Despite its importance, the proposed extension of the Orange Freeway down the Santa Ana River Channel to hook up with the San Diego Freeway is so expensive as to make the project little more than a dream at this time, county transportation officials were told Monday.
A final study of building the 10.5-mile, six-lane extension of the Orange Freeway (California 57) produced the same price tag as the preliminary study: $810 million.
“The effort and energy that it would take to raise this amount of money makes the project somewhat questionable at this time,” Stan Oftelie, executive director of the Orange County Transportation Commission, told commission members Monday.

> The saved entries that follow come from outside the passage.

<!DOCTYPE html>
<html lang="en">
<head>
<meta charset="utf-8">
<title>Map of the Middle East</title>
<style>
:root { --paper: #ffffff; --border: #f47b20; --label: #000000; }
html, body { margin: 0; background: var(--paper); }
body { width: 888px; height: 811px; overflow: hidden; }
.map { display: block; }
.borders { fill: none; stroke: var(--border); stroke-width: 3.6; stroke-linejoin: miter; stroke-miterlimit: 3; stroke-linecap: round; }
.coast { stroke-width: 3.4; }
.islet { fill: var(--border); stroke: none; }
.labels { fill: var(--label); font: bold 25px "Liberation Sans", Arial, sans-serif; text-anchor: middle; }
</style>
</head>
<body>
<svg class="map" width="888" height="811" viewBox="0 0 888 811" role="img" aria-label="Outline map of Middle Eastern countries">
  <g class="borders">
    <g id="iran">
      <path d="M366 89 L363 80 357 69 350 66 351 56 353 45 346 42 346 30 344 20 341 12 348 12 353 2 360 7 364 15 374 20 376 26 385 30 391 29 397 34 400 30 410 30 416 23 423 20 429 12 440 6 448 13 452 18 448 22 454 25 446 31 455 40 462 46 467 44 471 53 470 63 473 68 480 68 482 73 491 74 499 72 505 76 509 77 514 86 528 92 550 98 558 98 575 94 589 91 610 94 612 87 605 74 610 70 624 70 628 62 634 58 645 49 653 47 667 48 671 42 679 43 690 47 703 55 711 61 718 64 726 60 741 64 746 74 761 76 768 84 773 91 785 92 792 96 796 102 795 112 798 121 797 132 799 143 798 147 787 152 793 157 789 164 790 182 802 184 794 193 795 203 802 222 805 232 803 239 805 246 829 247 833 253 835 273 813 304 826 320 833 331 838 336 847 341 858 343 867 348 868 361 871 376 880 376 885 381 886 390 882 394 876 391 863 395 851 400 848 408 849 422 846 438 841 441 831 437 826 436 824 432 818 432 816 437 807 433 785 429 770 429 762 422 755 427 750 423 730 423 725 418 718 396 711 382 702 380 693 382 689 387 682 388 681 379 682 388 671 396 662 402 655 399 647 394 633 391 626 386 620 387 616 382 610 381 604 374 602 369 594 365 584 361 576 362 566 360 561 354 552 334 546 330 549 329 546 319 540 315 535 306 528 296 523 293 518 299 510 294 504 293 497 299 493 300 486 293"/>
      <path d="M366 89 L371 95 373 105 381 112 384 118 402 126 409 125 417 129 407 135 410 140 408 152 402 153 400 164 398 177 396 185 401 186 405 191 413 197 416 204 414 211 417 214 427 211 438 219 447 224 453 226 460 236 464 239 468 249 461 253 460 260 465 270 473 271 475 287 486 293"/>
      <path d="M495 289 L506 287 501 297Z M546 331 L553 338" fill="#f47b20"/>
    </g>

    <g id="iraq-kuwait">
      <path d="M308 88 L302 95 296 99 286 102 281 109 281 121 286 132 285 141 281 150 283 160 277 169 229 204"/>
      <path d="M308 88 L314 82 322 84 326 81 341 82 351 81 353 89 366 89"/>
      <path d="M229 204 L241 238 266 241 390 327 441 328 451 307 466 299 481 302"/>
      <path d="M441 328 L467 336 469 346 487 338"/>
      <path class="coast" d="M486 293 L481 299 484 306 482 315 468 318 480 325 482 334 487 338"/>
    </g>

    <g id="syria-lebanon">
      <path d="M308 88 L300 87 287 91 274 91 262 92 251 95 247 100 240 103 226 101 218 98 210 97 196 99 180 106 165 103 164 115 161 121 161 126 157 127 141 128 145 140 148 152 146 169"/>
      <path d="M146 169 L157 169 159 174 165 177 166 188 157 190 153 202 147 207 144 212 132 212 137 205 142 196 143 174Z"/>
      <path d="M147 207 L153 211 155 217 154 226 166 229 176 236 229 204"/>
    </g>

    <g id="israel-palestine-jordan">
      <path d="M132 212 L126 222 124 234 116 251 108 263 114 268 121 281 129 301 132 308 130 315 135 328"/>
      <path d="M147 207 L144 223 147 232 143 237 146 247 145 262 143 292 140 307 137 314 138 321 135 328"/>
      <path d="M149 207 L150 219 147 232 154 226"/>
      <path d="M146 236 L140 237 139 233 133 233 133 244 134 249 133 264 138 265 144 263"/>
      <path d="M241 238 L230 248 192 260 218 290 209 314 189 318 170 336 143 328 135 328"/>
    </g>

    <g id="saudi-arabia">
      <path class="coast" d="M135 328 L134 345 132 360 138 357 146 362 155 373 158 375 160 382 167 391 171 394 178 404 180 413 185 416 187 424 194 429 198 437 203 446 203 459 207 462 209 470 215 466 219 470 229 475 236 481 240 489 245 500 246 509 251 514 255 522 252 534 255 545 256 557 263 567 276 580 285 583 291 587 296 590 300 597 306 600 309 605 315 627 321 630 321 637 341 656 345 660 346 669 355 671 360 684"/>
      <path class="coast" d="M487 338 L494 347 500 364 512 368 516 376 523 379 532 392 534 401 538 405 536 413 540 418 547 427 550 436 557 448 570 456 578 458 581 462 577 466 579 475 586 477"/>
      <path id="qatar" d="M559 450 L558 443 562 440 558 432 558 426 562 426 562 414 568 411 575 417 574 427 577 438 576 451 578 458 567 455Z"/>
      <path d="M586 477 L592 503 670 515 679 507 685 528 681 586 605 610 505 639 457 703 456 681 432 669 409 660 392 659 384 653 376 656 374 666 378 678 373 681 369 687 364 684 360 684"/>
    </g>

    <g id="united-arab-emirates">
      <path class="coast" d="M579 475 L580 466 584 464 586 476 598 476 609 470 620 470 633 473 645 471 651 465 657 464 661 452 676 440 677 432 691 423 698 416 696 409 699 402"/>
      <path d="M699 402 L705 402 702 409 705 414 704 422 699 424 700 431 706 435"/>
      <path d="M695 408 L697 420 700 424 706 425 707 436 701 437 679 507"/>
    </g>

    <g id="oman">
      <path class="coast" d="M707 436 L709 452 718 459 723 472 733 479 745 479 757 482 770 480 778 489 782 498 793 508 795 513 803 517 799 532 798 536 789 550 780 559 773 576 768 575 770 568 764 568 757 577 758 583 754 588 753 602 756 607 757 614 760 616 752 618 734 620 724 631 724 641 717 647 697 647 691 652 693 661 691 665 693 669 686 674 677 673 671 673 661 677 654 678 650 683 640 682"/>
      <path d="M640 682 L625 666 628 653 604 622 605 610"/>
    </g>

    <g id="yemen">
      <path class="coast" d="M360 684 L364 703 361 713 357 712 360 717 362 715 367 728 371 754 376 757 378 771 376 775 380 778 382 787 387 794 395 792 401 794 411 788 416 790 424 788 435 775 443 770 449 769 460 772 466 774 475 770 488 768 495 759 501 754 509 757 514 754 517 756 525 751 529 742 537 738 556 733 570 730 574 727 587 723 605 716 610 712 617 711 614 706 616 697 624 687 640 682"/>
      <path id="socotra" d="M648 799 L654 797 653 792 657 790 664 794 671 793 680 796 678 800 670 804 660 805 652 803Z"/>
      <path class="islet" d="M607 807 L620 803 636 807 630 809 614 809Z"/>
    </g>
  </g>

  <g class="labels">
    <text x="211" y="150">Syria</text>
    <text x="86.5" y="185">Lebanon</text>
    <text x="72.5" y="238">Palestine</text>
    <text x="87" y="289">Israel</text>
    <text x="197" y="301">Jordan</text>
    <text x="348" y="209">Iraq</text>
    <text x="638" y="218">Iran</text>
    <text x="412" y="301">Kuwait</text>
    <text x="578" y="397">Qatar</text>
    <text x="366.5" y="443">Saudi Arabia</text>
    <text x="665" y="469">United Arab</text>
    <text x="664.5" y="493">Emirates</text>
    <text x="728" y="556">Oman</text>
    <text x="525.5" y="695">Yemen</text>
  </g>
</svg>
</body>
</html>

“But it doesn’t take it completely off the table, particularly when you take a good look at the overall benefits to our transportation system that will be derived from finishing this missing link.”

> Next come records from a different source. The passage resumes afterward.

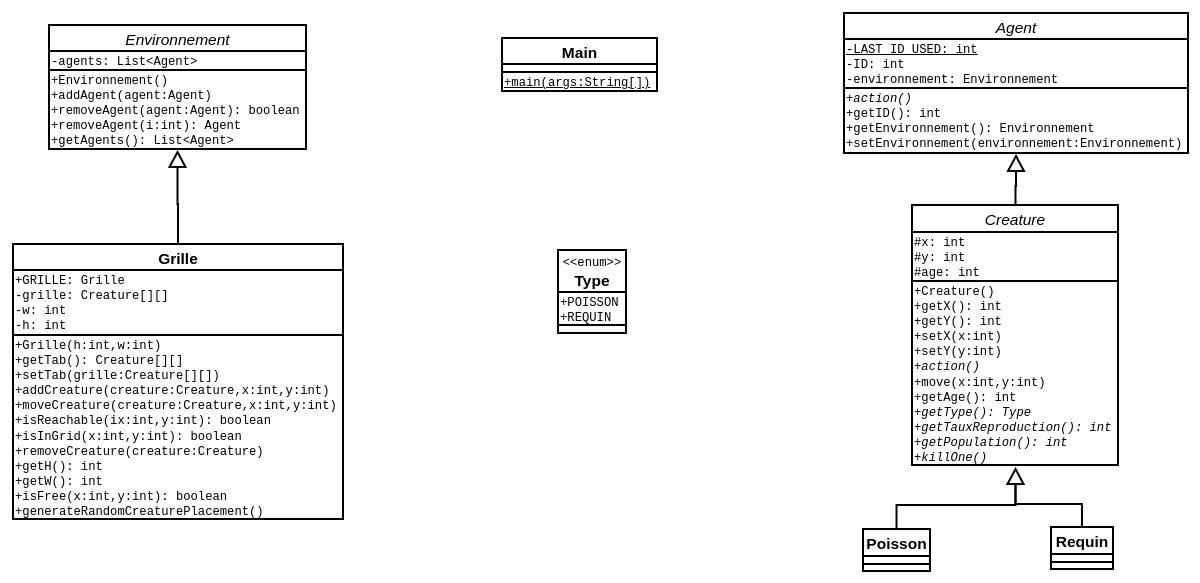
<!DOCTYPE html>
<html lang="fr">
<head>
<meta charset="utf-8">
<title>Diagramme de classes</title>
<style>
:root { --paper: #fff; --ink: #000; --line: 2px; }
* { box-sizing: border-box; margin: 0; padding: 0; }
body { background: var(--paper); overflow: hidden; }
.diagram { position: relative; width: 1200px; height: 583px; overflow: hidden; background: var(--paper); color: var(--ink); }
.relations { position: absolute; inset: 0; fill: none; stroke: var(--ink); stroke-width: 2; }
.relations use { fill: var(--paper); }

.class { position: absolute; display: grid; border: var(--line) solid var(--ink); background: var(--paper); }
.class h2 { padding-top: 4px; font: 700 15.5px/20px "Liberation Sans", Arial, sans-serif; text-align: center; white-space: nowrap; }
.class.abstract h2 { font-weight: 400; font-style: italic; }
.class ul { min-height: 0; padding: 3px 0 0 1px; border-top: var(--line) solid var(--ink); list-style: none; font: 12.2px/15.1px "Liberation Mono", monospace; white-space: nowrap; }
.class ul:empty { padding: 0; }
.static { text-decoration: underline; }
.virtual { font-style: italic; }
.stereotype { display: block; font: 400 12.2px/15px "Liberation Mono", monospace; }

#environnement { left: 48px; top: 24px; width: 259px; height: 126px; grid-template-rows: 24px 19px 1fr; }
#grille { left: 12px; top: 243px; width: 332px; height: 277px; grid-template-rows: 24px 65px 1fr; }
#main { left: 501px; top: 37px; width: 157px; height: 55px; grid-template-rows: 24px 8px 1fr; }
#type { left: 557px; top: 249px; width: 70px; height: 85px; grid-template-rows: 40px 33px 1fr; }
#type h2 { padding-top: 5px; line-height: 19px; }
#agent { left: 843px; top: 12px; width: 346px; height: 142px; grid-template-rows: 24px 49px 1fr; }
#creature { left: 911px; top: 204px; width: 208px; height: 262px; grid-template-rows: 25px 49px 1fr; }
#poisson { left: 862px; top: 528px; width: 69px; height: 44px; grid-template-rows: 25px 8px 1fr; }
#requin { left: 1050px; top: 526px; width: 64px; height: 44px; grid-template-rows: 25px 8px 1fr; }
</style>
</head>
<body>
<main class="diagram">
  <svg class="relations" width="1200" height="583" viewBox="0 0 1200 583" aria-hidden="true">
    <defs><polygon id="inherits" points="0,0 8,15 -8,15"/></defs>
    <polyline points="177.5,167 177.5,204 178,204 178,244"/>
    <use href="#inherits" x="177.5" y="152"/>
    <polyline points="1016,171 1016,186 1015.5,186 1015.5,205"/>
    <use href="#inherits" x="1016" y="156"/>
    <polyline points="1015.5,484 1015.5,505 896.5,505 896.5,529"/>
    <polyline points="1015.5,484 1015.5,504 1082,504 1082,527"/>
    <use href="#inherits" x="1015.5" y="469"/>
  </svg>

  <section class="class abstract" id="environnement">
    <h2>Environnement</h2>
    <ul><li>-agents: List&lt;Agent&gt;</li></ul>
    <ul>
      <li>+Environnement()</li>
      <li>+addAgent(agent:Agent)</li>
      <li>+removeAgent(agent:Agent): boolean</li>
      <li>+removeAgent(i:int): Agent</li>
      <li>+getAgents(): List&lt;Agent&gt;</li>
    </ul>
  </section>

  <section class="class" id="grille">
    <h2>Grille</h2>
    <ul>
      <li>+GRILLE: Grille</li>
      <li>-grille: Creature[][]</li>
      <li>-w: int</li>
      <li>-h: int</li>
    </ul>
    <ul>
      <li>+Grille(h:int,w:int)</li>
      <li>+getTab(): Creature[][]</li>
      <li>+setTab(grille:Creature[][])</li>
      <li>+addCreature(creature:Creature,x:int,y:int)</li>
      <li>+moveCreature(creature:Creature,x:int,y:int)</li>
      <li>+isReachable(ix:int,y:int): boolean</li>
      <li>+isInGrid(x:int,y:int): boolean</li>
      <li>+removeCreature(creature:Creature)</li>
      <li>+getH(): int</li>
      <li>+getW(): int</li>
      <li>+isFree(x:int,y:int): boolean</li>
      <li>+generateRandomCreaturePlacement()</li>
    </ul>
  </section>

  <section class="class" id="main">
    <h2>Main</h2>
    <ul></ul>
    <ul><li class="static">+main(args:String[])</li></ul>
  </section>

  <section class="class" id="type">
    <h2><span class="stereotype">&lt;&lt;enum&gt;&gt;</span>Type</h2>
    <ul>
      <li>+POISSON</li>
      <li>+REQUIN</li>
    </ul>
    <ul></ul>
  </section>

  <section class="class abstract" id="agent">
    <h2>Agent</h2>
    <ul>
      <li class="static">-LAST_ID_USED: int</li>
      <li>-ID: int</li>
      <li>-environnement: Environnement</li>
    </ul>
    <ul>
      <li class="virtual">+action()</li>
      <li>+getID(): int</li>
      <li>+getEnvironnement(): Environnement</li>
      <li>+setEnvironnement(environnement:Environnement)</li>
    </ul>
  </section>

  <section class="class abstract" id="creature">
    <h2>Creature</h2>
    <ul>
      <li>#x: int</li>
      <li>#y: int</li>
      <li>#age: int</li>
    </ul>
    <ul>
      <li>+Creature()</li>
      <li>+getX(): int</li>
      <li>+getY(): int</li>
      <li>+setX(x:int)</li>
      <li>+setY(y:int)</li>
      <li class="virtual">+action()</li>
      <li>+move(x:int,y:int)</li>
      <li>+getAge(): int</li>
      <li class="virtual">+getType(): Type</li>
      <li class="virtual">+getTauxReproduction(): int</li>
      <li class="virtual">+getPopulation(): int</li>
      <li class="virtual">+killOne()</li>
    </ul>
  </section>

  <section class="class" id="poisson">
    <h2>Poisson</h2>
    <ul></ul>
    <ul></ul>
  </section>

  <section class="class" id="requin">
    <h2>Requin</h2>
    <ul></ul>
    <ul></ul>
  </section>
</main>
</body>
</html>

Wanted Deeper Study
Oftelie said the commission struck out in its efforts to get the Southern California Assn. of Governments to help finance a more detailed $240,000 study of the proposed extension, which would run from the freeway’s present terminus in Orange south along the river channel to the San Diego Freeway in Costa Mesa.
Commission members raised the possibility of reapplying for SCAG study funds next year, and directed the staff to see if other government agencies involved in flood control along the river would help pick up part of the tab.

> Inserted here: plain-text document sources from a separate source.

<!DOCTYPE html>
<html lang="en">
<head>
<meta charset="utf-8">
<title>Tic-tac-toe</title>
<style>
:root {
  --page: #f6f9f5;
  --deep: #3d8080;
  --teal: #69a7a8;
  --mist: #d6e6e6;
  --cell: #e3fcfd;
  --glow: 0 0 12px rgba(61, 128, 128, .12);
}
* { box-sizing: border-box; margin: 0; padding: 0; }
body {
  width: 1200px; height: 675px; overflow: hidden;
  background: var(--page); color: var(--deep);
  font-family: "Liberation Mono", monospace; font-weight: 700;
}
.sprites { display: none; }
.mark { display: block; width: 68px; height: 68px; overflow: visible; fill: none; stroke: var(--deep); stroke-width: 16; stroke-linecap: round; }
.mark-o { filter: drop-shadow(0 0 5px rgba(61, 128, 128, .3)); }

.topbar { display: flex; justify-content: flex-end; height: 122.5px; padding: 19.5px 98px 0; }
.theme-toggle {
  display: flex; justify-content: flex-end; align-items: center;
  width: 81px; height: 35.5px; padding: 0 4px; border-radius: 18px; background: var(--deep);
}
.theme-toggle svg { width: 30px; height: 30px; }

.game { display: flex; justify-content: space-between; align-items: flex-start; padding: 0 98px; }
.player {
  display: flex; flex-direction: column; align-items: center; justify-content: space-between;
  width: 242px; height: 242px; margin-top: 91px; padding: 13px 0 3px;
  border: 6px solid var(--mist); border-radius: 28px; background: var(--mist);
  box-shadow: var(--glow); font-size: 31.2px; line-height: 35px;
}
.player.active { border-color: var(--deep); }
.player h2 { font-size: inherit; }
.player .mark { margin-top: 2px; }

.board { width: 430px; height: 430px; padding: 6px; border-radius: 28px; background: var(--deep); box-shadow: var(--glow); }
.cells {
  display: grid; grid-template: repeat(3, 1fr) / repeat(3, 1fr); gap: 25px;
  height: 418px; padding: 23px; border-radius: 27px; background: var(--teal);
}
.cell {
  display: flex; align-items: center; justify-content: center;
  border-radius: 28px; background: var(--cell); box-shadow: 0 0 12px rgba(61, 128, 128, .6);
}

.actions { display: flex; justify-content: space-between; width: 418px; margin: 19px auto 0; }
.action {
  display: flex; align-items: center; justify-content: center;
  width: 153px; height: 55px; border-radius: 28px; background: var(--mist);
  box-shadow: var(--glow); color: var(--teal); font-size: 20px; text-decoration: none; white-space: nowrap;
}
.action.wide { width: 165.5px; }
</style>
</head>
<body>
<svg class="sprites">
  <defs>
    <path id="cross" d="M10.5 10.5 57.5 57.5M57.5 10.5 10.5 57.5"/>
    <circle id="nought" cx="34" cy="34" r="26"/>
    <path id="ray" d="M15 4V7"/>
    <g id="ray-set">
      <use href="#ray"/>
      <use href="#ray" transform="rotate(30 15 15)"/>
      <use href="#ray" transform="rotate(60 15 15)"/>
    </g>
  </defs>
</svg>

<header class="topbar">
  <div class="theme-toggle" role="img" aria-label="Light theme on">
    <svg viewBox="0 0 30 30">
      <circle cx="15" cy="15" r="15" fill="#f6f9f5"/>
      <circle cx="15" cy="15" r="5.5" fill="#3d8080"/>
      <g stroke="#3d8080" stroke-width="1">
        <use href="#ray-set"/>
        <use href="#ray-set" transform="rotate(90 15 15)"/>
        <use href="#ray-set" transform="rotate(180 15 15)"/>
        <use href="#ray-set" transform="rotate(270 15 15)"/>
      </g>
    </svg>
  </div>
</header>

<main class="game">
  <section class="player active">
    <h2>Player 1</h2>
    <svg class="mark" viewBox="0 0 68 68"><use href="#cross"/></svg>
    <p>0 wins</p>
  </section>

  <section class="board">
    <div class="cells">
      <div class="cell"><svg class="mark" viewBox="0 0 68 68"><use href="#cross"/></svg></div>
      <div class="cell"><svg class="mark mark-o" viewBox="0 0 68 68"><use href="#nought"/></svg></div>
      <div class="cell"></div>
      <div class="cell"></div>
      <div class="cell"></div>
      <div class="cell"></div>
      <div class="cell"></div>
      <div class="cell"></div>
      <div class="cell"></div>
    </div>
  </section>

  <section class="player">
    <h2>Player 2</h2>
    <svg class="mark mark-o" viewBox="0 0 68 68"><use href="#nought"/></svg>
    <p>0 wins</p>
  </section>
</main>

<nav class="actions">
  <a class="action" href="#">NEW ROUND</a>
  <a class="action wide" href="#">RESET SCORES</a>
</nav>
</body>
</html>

Both studies were done by Deloitte Haskins & Sells.
The initial study looked at three proposals for extending the freeway. Two proposals had the northbound and southbound lanes, either at ground level or slightly elevated, separated by the river. The third proposal involved building the entire extension on the east side of the river at a height of 40 feet.
The report found that the extension is “technically feasible,” Oftelie said, but “it is extremely expensive.” The study found there would be some savings--although the extent was not known--by combining the extension with the proposed $1.1-billion federal flood protection plan for the river. Staff members of the Army Corps of Engineers, which is designing the flood control plan that is now before a House-Senate conference committee, have said that the two projects could be compatible, according to the earlier study.
Transportation Commission Chairman James Roosevelt said that for the long range the building of a major north-south freeway was probably the most significant project likely to come before the commission.